But, for me, John's holds up. The plain pie is not the city's crowing achievement of the pizzaiola's art. But it's good enough to be a standard bearer. The tang of its sauce and the char of the crust are remarkably consistent; the coal-fired brick ovens are still doing their job. I've never had an unsatisfying pie there. And, unlike Lombardi's—another landmark in New York pizza history, but one that is now a theme-park shell of what it once was—John's has retained its character. The main room—with its high, red tin ceilings, twitching ceiling fans, vintage concert posters, and battered wooden booths etched with the names of decades of whittling patrons—is simply one of the greatest, New Yorkiest spaces in the city. One can imagine the Italian denizens of Bleecker Street eating here in the 1930s and '40s; the jazzmen and beatniks of the '50s; the folkies and flower children of the '60s. History lives here.

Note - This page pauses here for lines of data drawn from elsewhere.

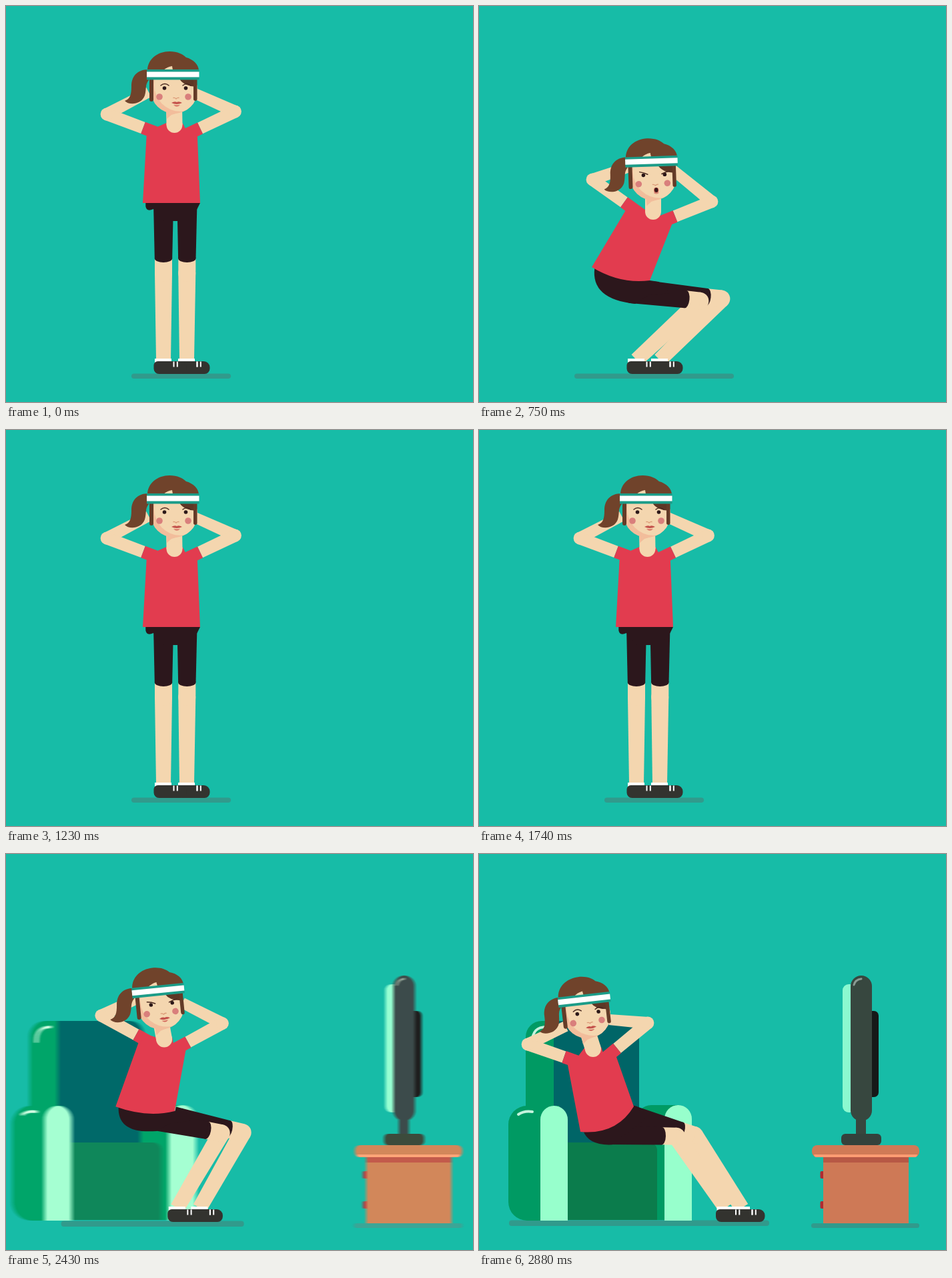
Recreate the animation shown at these times as an HTML page with a canvas. Size 700 by 593 pixels, loop 4 s.

```html
<!DOCTYPE html>
<html lang="en">
<head>
<meta charset="utf-8">
<title>Squat and sit</title>
<style>
  html, body { margin: 0; width: 100%; height: 100%; overflow: hidden; background: #17bca7; }
  canvas { display: block; }
</style>
</head>
<body>
<canvas id="stage" width="700" height="593"></canvas>
<script>
const W = 700, H = 593, LOOP = 4000, STEP = 30;
const THIGH = 106, SHIN = 130, HEM = 84;
const BG = '#17bca7', SKIN = '#f4d6af', SHADE = '#f2bd9b', HAIR = '#70432b', SHIRT = '#e23c4f',
  SHORTS = '#2c171c', SHOE = '#33332f', SHADOW = '#319a8c', TRIM = '#1c9c88';

const stage = document.getElementById('stage').getContext('2d');
let c = stage;

// face: head angle, ponytail angle (degrees), frown, open mouth
const stand = {
  waistL: [205, 295], waistR: [291, 295], hem: [248, 295], seat: [208, 310],
  hipL: [236, 294], hipR: [271.5, 294], ankles: [236, 271],
  armL: [205.5, 182.5], elbowL: [151, 162], handL: [214, 129],
  armR: [291, 183], elbowR: [343.5, 158], handR: [281, 130],
  head: [252, 126], neck: [252.5, 178], shadow: [188, 337], face: [0, 0, 0, 0]
};
const squat = {
  waistL: [169, 391], waistR: [256, 411], hem: [212, 417], seat: [167, 439],
  hipL: [226, 430], hipR: [258, 427], ankles: [236, 271],
  armL: [217.5, 294], elbowL: [170, 260], handL: [225, 241],
  armR: [294, 315], elbowR: [349, 293], handR: [290, 245],
  head: [261, 256], neck: [261, 308], shadow: [143, 382], face: [-2, 0, 1, 1]
};
const fall = {
  waistL: [170, 318], waistR: [260, 334], hem: [216, 330], seat: [171, 357],
  hipL: [215, 333], hipR: [250, 332], ankles: [236, 271],
  armL: [200, 211], elbowL: [148.5, 183], handL: [212, 155],
  armR: [280, 225], elbowR: [334.5, 204], handR: [280, 167],
  head: [250, 168], neck: [245, 218], shadow: [181, 338], face: [10, 19, 0.6, 1]
};
const sit = {
  waistL: [162, 402], waistR: [250, 405], hem: [209, 421], seat: [165, 444],
  hipL: [220, 424], hipR: [252, 417], ankles: [265, 298],
  armL: [193, 294], elbowL: [140.5, 265], handL: [190, 241],
  armR: [270, 304], elbowR: [320.5, 273], handR: [258, 245],
  head: [225, 251], neck: [234, 301], shadow: [44, 364], face: [-12, 0, 1, 0]
};
const lounge = {
  waistL: [152, 416], waistR: [232, 378], hem: [206, 421], seat: [164, 437],
  hipL: [190, 420], hipR: [222, 389], ankles: [369.5, 394],
  armL: [127.5, 304], elbowL: [73, 285], handL: [130, 258],
  armR: [207, 291], elbowR: [253, 253], handR: [195, 248],
  head: [162, 241], neck: [171, 292], shadow: [45, 435], face: [-6.5, -1, 0, 0]
};

const clamp = p => Math.max(0, Math.min(1, p));
const easeIn = p => p * p;
const easeInSlow = p => p * p * p;
const easeOut = p => p * (2 - p);
const smooth = p => p * p * (3 - 2 * p);
// rises slightly past the top before settling
const rise = p => smooth(clamp(p * 1.12)) + 0.016 * Math.sin(Math.PI * clamp((p - 0.75) * 4));

const keys = [
  [0, stand], [270, fall, easeIn], [540, squat, easeOut], [745, squat, smooth],
  [1150, stand, rise], [1800, stand, smooth], [2280, fall, easeInSlow],
  [2600, sit, easeOut], [2640, sit, smooth], [2880, lounge, smooth]
];

const mix = (a, b, p) => a.map((v, i) => v + (b[i] - v) * p);
const add = (a, b, k = 1) => [a[0] + b[0] * k, a[1] + b[1] * k];
const unit = (a, b) => {
  const x = b[0] - a[0], y = b[1] - a[1], d = Math.hypot(x, y) || 1;
  return [x / d, y / d];
};
const perp = d => [-d[1], d[0]];

function poseAt(t) {
  const i = keys.findIndex(k => k[0] > t);
  if (i < 0) return lounge;
  const [t0, from] = keys[i - 1], [t1, to, ease] = keys[i];
  const p = ease((t - t0) / (t1 - t0)), pose = {};
  for (const name in from) pose[name] = mix(from[name], to[name], p);
  return pose;
}

function poly(color, ...pts) {
  c.fillStyle = color;
  c.beginPath();
  pts.forEach(p => c.lineTo(...p));
  c.fill();
}
function shape(color, d) {
  c.fillStyle = color;
  c.fill(new Path2D(d));
}
function stroke(color, width, d) {
  c.strokeStyle = color;
  c.lineWidth = width;
  c.lineCap = c.lineJoin = 'round';
  c.stroke(new Path2D(d));
}
function box(color, x, y, w, h, r = 0) {
  c.fillStyle = color;
  c.beginPath();
  c.roundRect(x, y, w, h, r);
  c.fill();
}
function oval(color, x, y, rx, ry = rx, turn = 0) {
  c.fillStyle = color;
  c.beginPath();
  c.ellipse(x, y, rx, ry, turn, 0, Math.PI * 2);
  c.fill();
}
function limb(color, a, ra, b, rb) {
  const n = perp(unit(a, b));
  poly(color, add(a, n, ra), add(b, n, rb), add(b, n, -rb), add(a, n, -ra));
}

function kneeOf(hip, ankle) {
  const d = Math.hypot(ankle[0] - hip[0], ankle[1] - hip[1]), u = unit(hip, ankle);
  if (d >= THIGH + SHIN) return add(hip, u, d * THIGH / (THIGH + SHIN));
  const along = (THIGH * THIGH - SHIN * SHIN + d * d) / (2 * d);
  const out = Math.sqrt(Math.max(0, THIGH * THIGH - along * along));
  return add(add(hip, u, along), perp(u), -out);
}

function leg(hip, x) {
  const ankle = [x, 530], knee = kneeOf(hip, ankle), u = unit(hip, knee);
  const hem = add(hip, u, HEM);
  limb(SKIN, knee, 13, ankle, 11);
  oval(SKIN, ...knee, 13);
  limb(SKIN, hem, 13, knee, 13);
  oval(SHORTS, ...hem, 6, 13.2, Math.atan2(u[1], u[0]));
  limb(SHORTS, hip, 15, hem, 13.2);
  box('#fff', x - 13, 528, 25, 6);
  return u;
}

function shoe(x) {
  box(SHOE, x - 14.5, 532, 49, 19, [6, 9, 8, 8]);
  for (const dx of [14.5, 19.8]) box('#fff', x + dx, 532.5, 2, 8);
}

function pelvis(p, uL, uR) {
  const start = mix(p.waistL, p.waistR, 0.05);
  const under = add(add(p.hipL, uL, 10), perp(uL), 15);
  c.fillStyle = SHORTS;
  c.beginPath();
  c.moveTo(...start);
  c.quadraticCurveTo(...p.seat, ...under);
  c.lineTo(...add(p.hipL, uL, 28));
  c.lineTo(...add(p.hipR, uR, 28));
  c.lineTo(...add(add(p.hipR, uR, 10), perp(uR), -15));
  c.lineTo(...p.waistR);
  c.fill();
}

function arm(shoulder, elbow, hand) {
  limb(SKIN, elbow, 9, hand, 8);
  limb(SKIN, shoulder, 9, elbow, 9.3);
  oval(SKIN, ...elbow, 9.4);
}

function sleeve(shoulder, elbow, side) {
  const d = unit(elbow, shoulder), n = perp(d).map(v => v * side);
  const inner = add(shoulder, d, 20);
  limb(SHIRT, shoulder, 9.4, inner, 9.4);
  return { pit: add(add(shoulder, d, 9), n, 9.3), top: add(inner, n, -9.3) };
}

function shirt(p) {
  const l = sleeve(p.armL, p.elbowL, 1), r = sleeve(p.armR, p.elbowR, -1);
  c.fillStyle = SHIRT;
  c.beginPath();
  [p.waistL, l.pit, l.top, add(p.neck, [-12, -3]), add(p.neck, [12, -3]), r.top, r.pit, p.waistR]
    .forEach(q => c.lineTo(...q));
  c.quadraticCurveTo(...p.hem, ...p.waistL);
  c.fill();
}

function head(p) {
  const [angle, tail, frown, open] = p.face;
  const rad = Math.PI / 180;
  c.save();
  c.translate(...p.head);
  c.rotate(angle * rad);

  c.save();
  c.translate(-40, -23);
  c.rotate(tail * rad);
  shape(HAIR, 'M2-8C-16-8-24 3-24 17C-24 30-26 36-34 39C-28 46-9 45-4 31C-1 21-4 15 2 8Z');
  c.restore();

  // shaded cheek and chin
  poly(SHADE, [-12, 30], [6, 34], [-4, 37], [-11, 43]);
  oval(SHADE, 0, 0, 35);
  c.save();
  c.beginPath();
  c.arc(0, 0, 35, 0, Math.PI * 2);
  c.clip();
  oval(SKIN, 10, -8, 40);
  c.restore();

  shape(HAIR, 'M-40-29C-40-47-24-58-7-58C5-58 13-54 18-49C29-46 37-38 37-29Z');
  shape(SKIN, 'M-16-30Q-10-35-3-36L-2-30Z');
  shape('#5d3725', 'M8-17Q14-6 34-5V-17Z');
  box('#643b27', -37, -17, 6, 34, [0, 0, 3, 3]);
  box('#643b27', 29, -17, 5.5, 33, [0, 0, 3, 3]);
  box(TRIM, -41, -31, 78.5, 15.5);
  box('#fff', -41, -27.5, 78.5, 8);

  oval('#d97f7c', -22, 10, 4.8);
  oval('#d97f7c', 21, 10, 4.8);
  oval('#2b1718', -14.5, -3, 2.8);
  oval('#2b1718', 17.5, -3, 2.8);

  const brow = (x0, x1, side) => {
    const outer = -7 - frown, inner = -7 + frown * 3;
    const y0 = side < 0 ? outer : inner, y1 = side < 0 ? inner : outer;
    const mid = (y0 + y1) / 2 - 5 * (1 - frown) - frown;
    stroke('#4a2a20', 1.5, `M${x0} ${y0}Q${(x0 + x1) / 2} ${mid} ${x1} ${y1}`);
  };
  brow(-20, -8, -1);
  brow(13, 25, 1);

  stroke('#dc9b78', 1.3, 'M-1 11.5Q1 11 3 13Q5 11 7 11.5');
  if (open > 0.5) {
    stroke('#d98a76', 1.4, 'M1 24Q4 26 7 24');
    oval('#c45850', 4, 20, 3.6, 4);
    oval('#3a1719', 4, 19.7, 2.6, 3.3);
  } else {
    shape('#c4524b', 'M-4 19Q1 16 4 18Q7 16 12 19Q4 23-4 19Z');
    shape('#d4665b', 'M-1 22Q4 23 9 22Q4 27-1 22Z');
  }
  c.restore();
}

function woman(p) {
  arm(p.armL, p.elbowL, p.handL);
  arm(p.armR, p.elbowR, p.handR);
  const uR = leg(p.hipR, p.ankles[1]), uL = leg(p.hipL, p.ankles[0]);
  p.ankles.slice().reverse().forEach(shoe);
  box('#fff', p.ankles[1] + 14.5, 532.5, 2, 8);
  pelvis(p, uL, uR);
  shirt(p);
  const up = add(p.head, [0, 22]);
  limb(SKIN, up, 12, p.neck, 12);
  oval(SKIN, ...p.neck, 12);
  head(p);
}

function chair() {
  box('#009a63', 70, 250, 100, 200, [24, 0, 0, 0]);
  box('#006567', 112, 250, 128, 182, [0, 20, 0, 0]);
  stroke('#c4f3dd', 4, 'M80 281C80 265 87 259 101 259');
  box('#009a63', 236, 376, 64, 172, [22, 0, 0, 0]);
  box('#0b7c4c', 130, 432, 137, 116, [0, 12, 0, 0]);
  box('#97ffcc', 278, 376, 41, 173, [20.5, 20.5, 0, 0]);
  box('#009a63', 44, 377, 76, 172, [28, 0, 0, 28]);
  stroke('#c4f3dd', 4, 'M59 390Q68 384 80 386');
  box('#97ffcc', 92, 377, 41, 172, [20.5, 20.5, 0, 0]);
}

function television() {
  box(SHADOW, 498, 553, 162, 7, 3.5);
  box('#8bf9d0', 545, 195, 20, 192, 9);
  box('#161918', 582, 235, 17, 129, 7);
  box('#37473f', 557, 182, 32, 218, 16);
  stroke('#8b9b94', 3, 'M562 196Q564 188 573 187');
  box('#37473f', 565, 396, 15, 26);
  box('#34423c', 543, 419, 60, 17, 6);
  box('#ce7956', 516, 452, 128, 101);
  box('#b75845', 516, 453, 128, 9);
  for (const y of [475, 520]) box('#b22a30', 511.5, y, 4.5, 11, [2, 0, 0, 2]);
  box('#d07a56', 499, 436, 161, 18, 8);
  box('#ff9d73', 502, 450, 155, 4, [0, 0, 4, 4]);
}

function sprite(paint) {
  const layer = document.createElement('canvas');
  layer.width = W;
  layer.height = H;
  c = layer.getContext('2d');
  if (paint) paint();
  c = stage;
  return layer;
}
const chairPic = sprite(chair), tvPic = sprite(television), blurPic = sprite();
const blur = blurPic.getContext('2d');

const away = t => Math.pow(1 - clamp((t - 2190) / 400), 3);

// slides a picture in, smeared over a short shutter time
function slide(pic, distance, t) {
  const a = distance * away(t - 7), b = distance * away(t + 7), n = 15;
  if (Math.abs(a - b) < 0.5) {
    stage.drawImage(pic, b, 0);
    return;
  }
  blur.globalCompositeOperation = 'source-over';
  blur.clearRect(0, 0, W, H);
  blur.globalCompositeOperation = 'lighter';
  blur.globalAlpha = 1 / n;
  for (let i = 0; i < n; i++) blur.drawImage(pic, a + (b - a) * i / (n - 1), 0);
  blur.globalAlpha = 1;
  stage.drawImage(blurPic, 0, 0);
}

function draw(now) {
  const t = Math.floor(now % LOOP / STEP) * STEP, p = poseAt(t);
  box(BG, 0, 0, W, H);
  const [x0, x1] = p.shadow, y = 550.5 - 2 * clamp((t - 2280) / 300);
  box(SHADOW, x0, y, x1 - x0, 7.5 + (t > 2280 ? 1 : 0), 4);
  if (t > 2190) {
    slide(chairPic, -535, t);
    slide(tvPic, 370, t);
  }
  woman(p);
}

function tick() {
  draw(performance.now());
  requestAnimationFrame(tick);
}
tick();
</script>
</body>
</html>
```
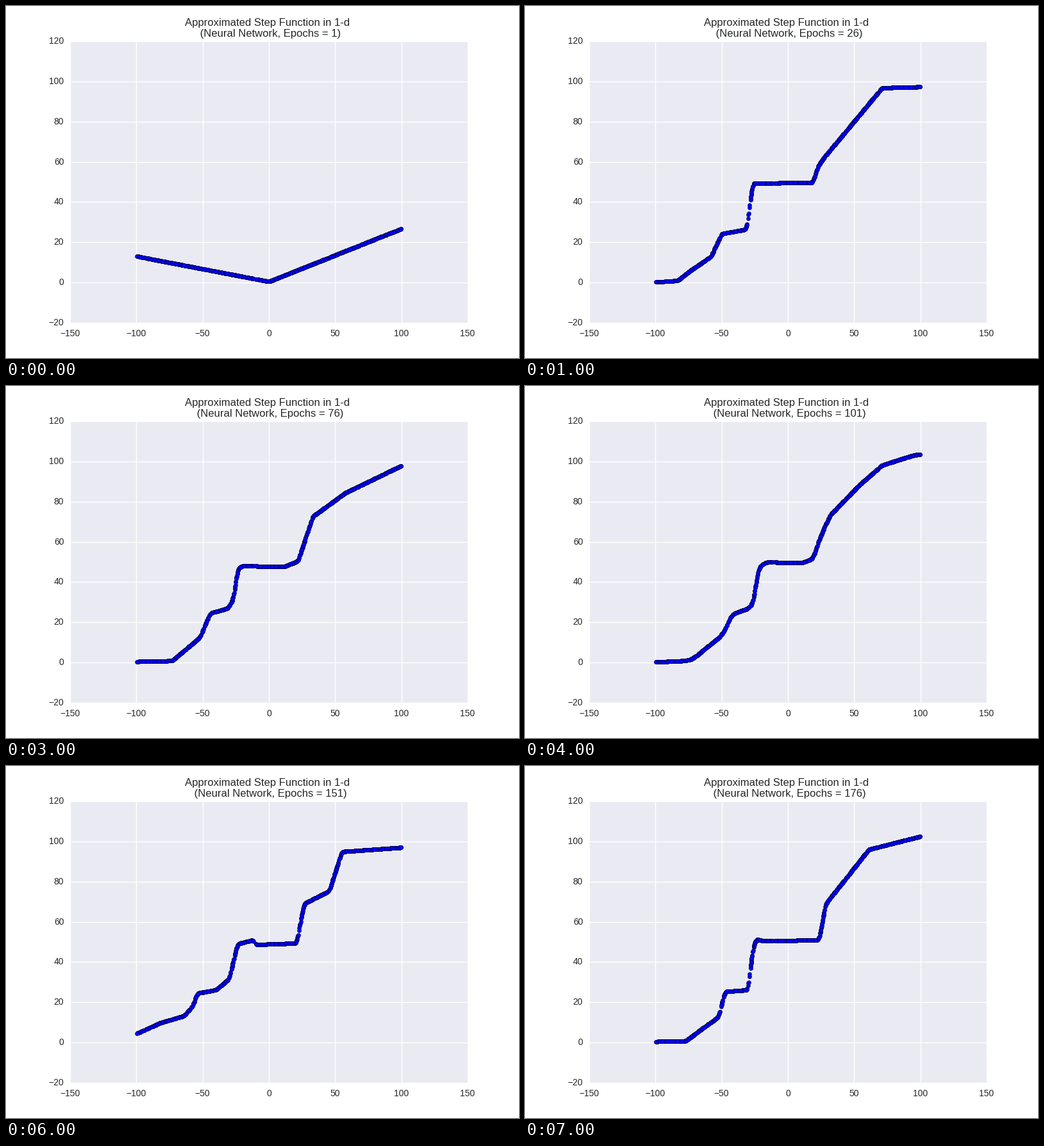
A matplotlib script for the animation above (8 s loop, 800 by 550 pixels).

```python
import numpy as np
import matplotlib.pyplot as plt
from matplotlib.animation import FuncAnimation

plt.rcParams.update({"font.family": "Liberation Sans",
                     "text.kerning_factor": 6})
INK = "#262626"
STEP = 25       # epochs between pictures
ROUNDING = 1.2  # half-width over which corners are softened

# Corners of the learned function at each epoch
CORNERS = {
    1: [(-100, 13.1), (0, .5), (100, 26.8)],
    26: [(-100, .2), (-83, 1), (-75, 5.3), (-58, 13), (-50, 24.3),
         (-31.3, 26.5), (-26.6, 49.3), (18.8, 49.8), (22.5, 57.5), (27, 62),
         (71, 96.8), (100, 97.3)],
    76: [(-100, .5), (-73, .9), (-52, 12.6), (-44.5, 24.5), (-31, 27),
         (-27, 31.5), (-23.5, 46.8), (-20, 48), (12, 47.8), (22, 50.5),
         (33, 72.6), (58, 84.5), (100, 97.9)],
    126: [(-100, 0), (-78, 1), (-69, 3.5), (-60, 8.5), (-47, 14.5),
          (-39.5, 24), (-26.1, 27.7), (-20.3, 49.3), (-17.5, 52), (7, 51.2),
          (15.8, 52.8), (20, 61.5), (26, 69.5), (64, 105.4), (100, 109.4)],
    151: [(-100, 4.4), (-82, 9.8), (-64, 13.3), (-57.5, 18.3), (-54, 24.5),
          (-40, 26.2), (-30, 31.7), (-23.8, 49), (-12, 51), (-10, 48.7),
          (20.8, 49.4), (26.5, 69), (45.5, 75.4), (55, 94.9), (100, 97)],
    176: [(-100, .5), (-77, .8), (-64, 7.3), (-52.5, 12.7), (-47.5, 25.3),
          (-30.3, 26.2), (-26.5, 46.5), (-24, 51.4), (-18, 50.5),
          (23.5, 51), (28.5, 69), (61, 96), (100, 102.5)],
}


def halfway(a, b):
    """Mean of two curves, pairing points of equal x + y to keep steps steep."""
    s = np.linspace(-100, 210, 1500)
    paths = [[np.interp(s, k.sum(1), axis) for axis in k.T]
             for k in (np.array(a, float), np.array(b, float))]
    return np.mean(paths, axis=0).T


def curve(corners, x):
    """Straight runs between corners, with the corners rounded off."""
    kx, ky = np.transpose(corners)
    shifts = np.linspace(-ROUNDING, ROUNDING, 9)
    return np.mean([np.interp(x + d, kx, ky) for d in shifts], axis=0)


for epoch in (51, 101):
    CORNERS[epoch] = halfway(CORNERS[epoch - STEP], CORNERS[epoch + STEP])

x = np.random.default_rng(4).uniform(-99.6, 99.8, 1000)

fig = plt.figure(figsize=(8, 5.5), dpi=100, facecolor="white")
ax = fig.add_axes([.125, .1, .775, .8], facecolor="#EAEAF2")
ax.set(xlim=(-150, 150), ylim=(-20, 120))
ax.set_xticks(range(-150, 151, 50))
ax.set_yticks(range(-20, 121, 20))
ax.tick_params(length=0, pad=7, labelsize=10, labelcolor=INK)
plt.setp(ax.get_yticklabels(), va="center")
ax.grid(color="white", linewidth=1, linestyle="-")
ax.set_axisbelow(True)
ax.spines[:].set_visible(False)

title = ax.set_title("", fontsize=12, color=INK, pad=5)
dots = ax.scatter(x, x, s=20, c="blue", edgecolors="black",
                  linewidths=.3, zorder=3)


def draw(i):
    epoch = 1 + STEP * i
    title.set_text("Approximated Step Function in 1-d \n"
                   f" (Neural Network, Epochs = {epoch})")
    dots.set_offsets(np.column_stack([x, curve(CORNERS[epoch], x)]))
    return title, dots


anim = FuncAnimation(fig, draw, frames=len(CORNERS), interval=1000,
                     repeat=True, repeat_delay=0)
plt.show()
```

Despite its reputation as a fave of the weekend bridge-and-tunnel tribe, John's still gets plenty of locals. It also attracts a lot of families, because no one blinks at kids being kids here. I recently dined here with eight tweens, and they couldn't have felt more at home. They inhaled the slices and happily poured themselves glass after glass of Coke from plastic pitchers. They also found the ancient bathrooms an infinite source of fascination.
John's was founded in 1929 by John Sasso, who reportedly learned his trade at Lombardi's (as did the founders of Totonno's and Patsy's). The original pizzeria was on Sullivan Street. When Sasso lost his lease, he dismantled the brick oven and moved it to the present location on Bleecker. There it has stayed. Sasso sold the pizzeria to his brother in 1955. It was eventually taken over, in 1973, by Sasso's great-grandnephews, Peter Castellotti and Robert Vittoria. It's still run by Peter (who was born in a building directly across the street from the restaurant) and his children, Peter Jr. and Lisa. During the Castellotti reign, John's began to expand. There are now three other restaurants, including a massive one in a former church space in Times Square. The latter is always swamped, with 45 minutes waits, because it's one of the only affordable eating options in the Theatre District. The pizza, however, doesn't match what's served up on Bleecker Street. You can't duplicate the effects of an 83-year-old oven.
—Brooks of Sheffield